Our tour guide Jake Schneider … had warned us that on this tour we would need … to imagine the unseen for ourselves. And indeed with his well-researched narration, with pictures and with music, he brought that neighborhood and that era to life for us.”

Interviews

Proste Yiddish Podcast: “Shmues & Vayn in Berlin mit Jake Schneider” (Interview in Yiddish, 2023)

“You can do whatever you like [at Shmues un Vayn gatherings]. As I see it, it should be almost exactly the same as if you were going to a bar with friends and speaking your native language, except if you speak Yiddish as a second language, you can try to come twice a month and hang out with us – in Yiddish!” (Yiddish transcript here)

Berliner Tagesspiegel: “No Fear” (Interview in German, 2022)

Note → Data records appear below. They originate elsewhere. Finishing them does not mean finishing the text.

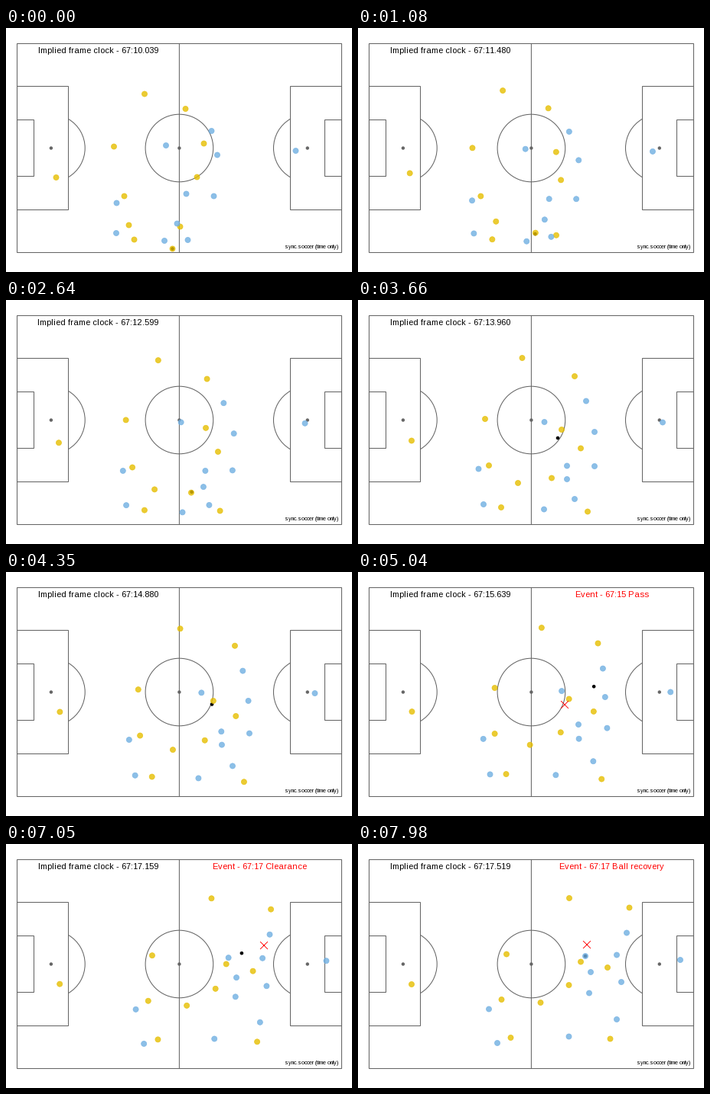
A matplotlib script for the animation above (8 s loop, 452 px wide and 320 px high).

```python
import numpy as np
import matplotlib.pyplot as plt
from matplotlib.animation import FuncAnimation
from matplotlib.patches import Arc, Circle, Rectangle

W, H, DPI = 452, 320, 64
STEP, TICK, LOOP = 30, 20, 8000
GREY, GOLD, BLUE = "#666666", "#e6be00", "#70afe2"
LEFT, RIGHT, TOP, BOTTOM = 14.5, 438.5, 20.5, 294.5
MID_X, MID_Y = 226.4, 157.5
SPOT, RADIUS = 44.4, 44.3
HOLD = 24               # extra steps the play stands still at an event
T_MID, T_END = 98, 187  # moments of play for the second and third positions

# every player runs a parabola through three positions: x, y, x, y, x, y
GOLD_RUNS = [
    (65.5, 196, 70, 184.5, 70, 184),
    (181, 86.5, 214.5, 76, 276, 71),
    (234.5, 106, 283, 100, 354.5, 83.5),
    (141, 155.5, 166, 156, 194, 144.5),
    (258.5, 151.5, 266, 170, 291, 154.5),
    (249.5, 195.5, 291, 194.5, 326, 162),
    (217.5, 289.5, 253, 233.5, 275.5, 185),
    (227.5, 260.5, 300, 277.5, 329.5, 255.5),
    (154.5, 220.5, 171, 217, 187.5, 204),
    (160.5, 258.5, 209, 240, 238.5, 208),
    (167.5, 277.5, 187, 272, 199.5, 254),
]
BLUE_RUNS = [
    (378.5, 161, 398, 160.5, 421, 152),
    (209, 154, 243.5, 160, 297, 147),
    (268.5, 135, 298, 132.5, 351, 116.5),
    (276, 166.5, 309, 173, 338, 145.5),
    (271.5, 220.5, 309, 218, 344, 181),
    (235.5, 217.5, 273, 217.5, 304, 168),
    (144.5, 229.5, 157.5, 221.5, 171, 216.5),
    (144, 269, 164, 268, 182, 261),
    (207, 279, 243, 274.5, 275.5, 252.5),
    (223.5, 256.5, 273, 235, 302, 195.5),
    (237.5, 278, 283, 261, 338, 230),
]

# moment, x, y of each touch; the ball runs straight between them
TOUCHES = np.array([(0, 217.5, 289.5), (62, 241.5, 256), (98, 261, 181),
                    (121, 269, 173.5), (154, 337, 133), (187, 297, 147)])

# step at which play stops, label, marker position
EVENTS = [
    (56, "67:12 Pass", (240, 262)),
    (164, "67:15 Pass", (270, 174)),
    (226, "67:17 Clearance", (337, 133)),
    (259, "67:17 Ball recovery", (299, 132)),
]

# whole-pixel letter spacing, free placement of shapes
plt.rcParams.update({"font.family": "Liberation Sans",
                     "text.hinting_factor": 1, "path.snap": False})


def px(n):
    return n * 72 / DPI


fig = plt.figure(figsize=(W / DPI, H / DPI), dpi=DPI, facecolor="white")
ax = fig.add_axes([0, 0, 1, 1])
ax.set_xlim(0, W)
ax.set_ylim(H, 0)
ax.axis("off")


def box(x0, x1, height):
    ax.add_patch(Rectangle((x0, MID_Y - height / 2), x1 - x0, height,
                           fill=False, ec=GREY, lw=px(1.05)))


def arc(x, turn=0, half=180):
    ax.add_patch(Arc((x, MID_Y), 2 * RADIUS, 2 * RADIUS, angle=turn,
                     theta1=-half, theta2=half, ec=GREY, lw=px(1.05)))
    dot(GREY, 2.2, (x, MID_Y), lw=0)


def dot(color, radius, pos=(0, 0), **kw):
    return ax.add_patch(Circle(pos, radius, color=color, **kw))


def draw_pitch():
    box(LEFT, RIGHT, BOTTOM - TOP)
    for depth, height in ((67, 162), (22, 74)):
        box(LEFT, LEFT + depth, height)
        box(RIGHT - depth, RIGHT, height)
    ax.plot([MID_X, MID_X], [TOP, BOTTOM], color=GREY, lw=px(1.05))
    arc(MID_X)
    arc(LEFT + SPOT, 0, 59.5)
    arc(RIGHT - SPOT - 0.3, 180, 59.5)
    ax.text(433.7, 289, "sync.soccer (time only)", ha="right", size=px(7.2))


class Team:
    def __init__(self, color, runs):
        a, b, c = np.array(runs, float).reshape(-1, 3, 2).swapaxes(0, 1)
        self.start, self.pace = a, (b - a) / T_MID
        self.bend = ((c - b) / (T_END - T_MID) - self.pace) / T_END
        self.dots = [dot(color, 3.55, alpha=0.8, lw=px(0.7), zorder=5) for _ in a]

    def move(self, m):
        places = self.start + self.pace * m + self.bend * m * (m - T_MID)
        for d, p in zip(self.dots, places):
            d.center = p


draw_pitch()
ball = dot("black", 2.3, lw=0, zorder=4)
teams = [Team(GOLD, GOLD_RUNS), Team(BLUE, BLUE_RUNS)]
cross = ax.plot([], [], color="red", lw=px(0.9), zorder=6)[0]
clock = ax.text(120, 33, "", ha="center", size=px(11))
note = ax.text(331.8, 33, "", ha="center", size=px(11), color="red")


def clock_text(m):
    t = round(4030.04 + 0.04 * m, 2)
    minute, sec = divmod(int(t), 60)
    return f"Implied frame clock - {minute}:{sec:02d}.{int(t % 1 * 1000):03d}"


def show_event(step):
    note.set_text("")
    cross.set_data([], [])
    for start, label, (x, y) in EVENTS:
        if start <= step <= start + HOLD:
            note.set_text("Event - " + label)
            arm = np.array([-4.6, 4.6, np.nan, -4.6, 4.6])
            cross.set_data(x + arm, y + arm * [1, 1, 1, -1, -1])


def update(i):
    step = (i * TICK + TICK // 2) // STEP
    m = step - sum(min(max(step - e[0], 0), HOLD) for e in EVENTS)
    t, x, y = TOUCHES.T
    ball.center = np.interp(m, t, x), np.interp(m, t, y)
    for team in teams:
        team.move(m)
    clock.set_text(clock_text(m))
    show_event(step)
    return [ball, cross, clock, note] + teams[0].dots + teams[1].dots


anim = FuncAnimation(fig, update, frames=LOOP // TICK, interval=TICK,
                     repeat=True, repeat_delay=0, blit=False)
plt.show()
```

“As a member of Yiddish.Berlin, I organize a conversation group that meets twice a month. We chat and sing and shoot the breeze in Yiddish. That is one of the many treasures of Jewish culture that people in Germany don’t get a chance to hear or see because so much of the attention centers on antisemitism, the Holocaust, and Israel.”

LOLA: “The Evolution and Philosophy of SAND(Interview, 2020)

Simply by publishing in our native English, we find ourselves heir to a dark legacy of British and US cultural imperialism. Resisting that legacy, we try to use our platform – and our language’s huge audience – to amplify voices that publishers and curators have often erased or marginalized.

Exberliner: “German Lit That’s Not German(Interview, 2019)

“The language barrier makes it harder to integrate into the community of an artform that is still very national. Every country holds up its national poet or playwright, and when you’re publishing in one language and ordering coffee in another, this disconnectedness kind of violates people’s ideas of who literature belongs to.”

Lambda Literary: “Publishing Queer and International Voices in Berlin(Interview, 2018)

“As queer people, unlike religious or ethnic minorities, we generally start out alone and discover we’re part of a community later. Call it our ‘You’re a wizard, Harry’ moment. And that community is very international. Sadly internationalism, like queerness, is viewed with suspicion everywhere. The best cure for suspicion is empathy, and the best source of empathy is literature.”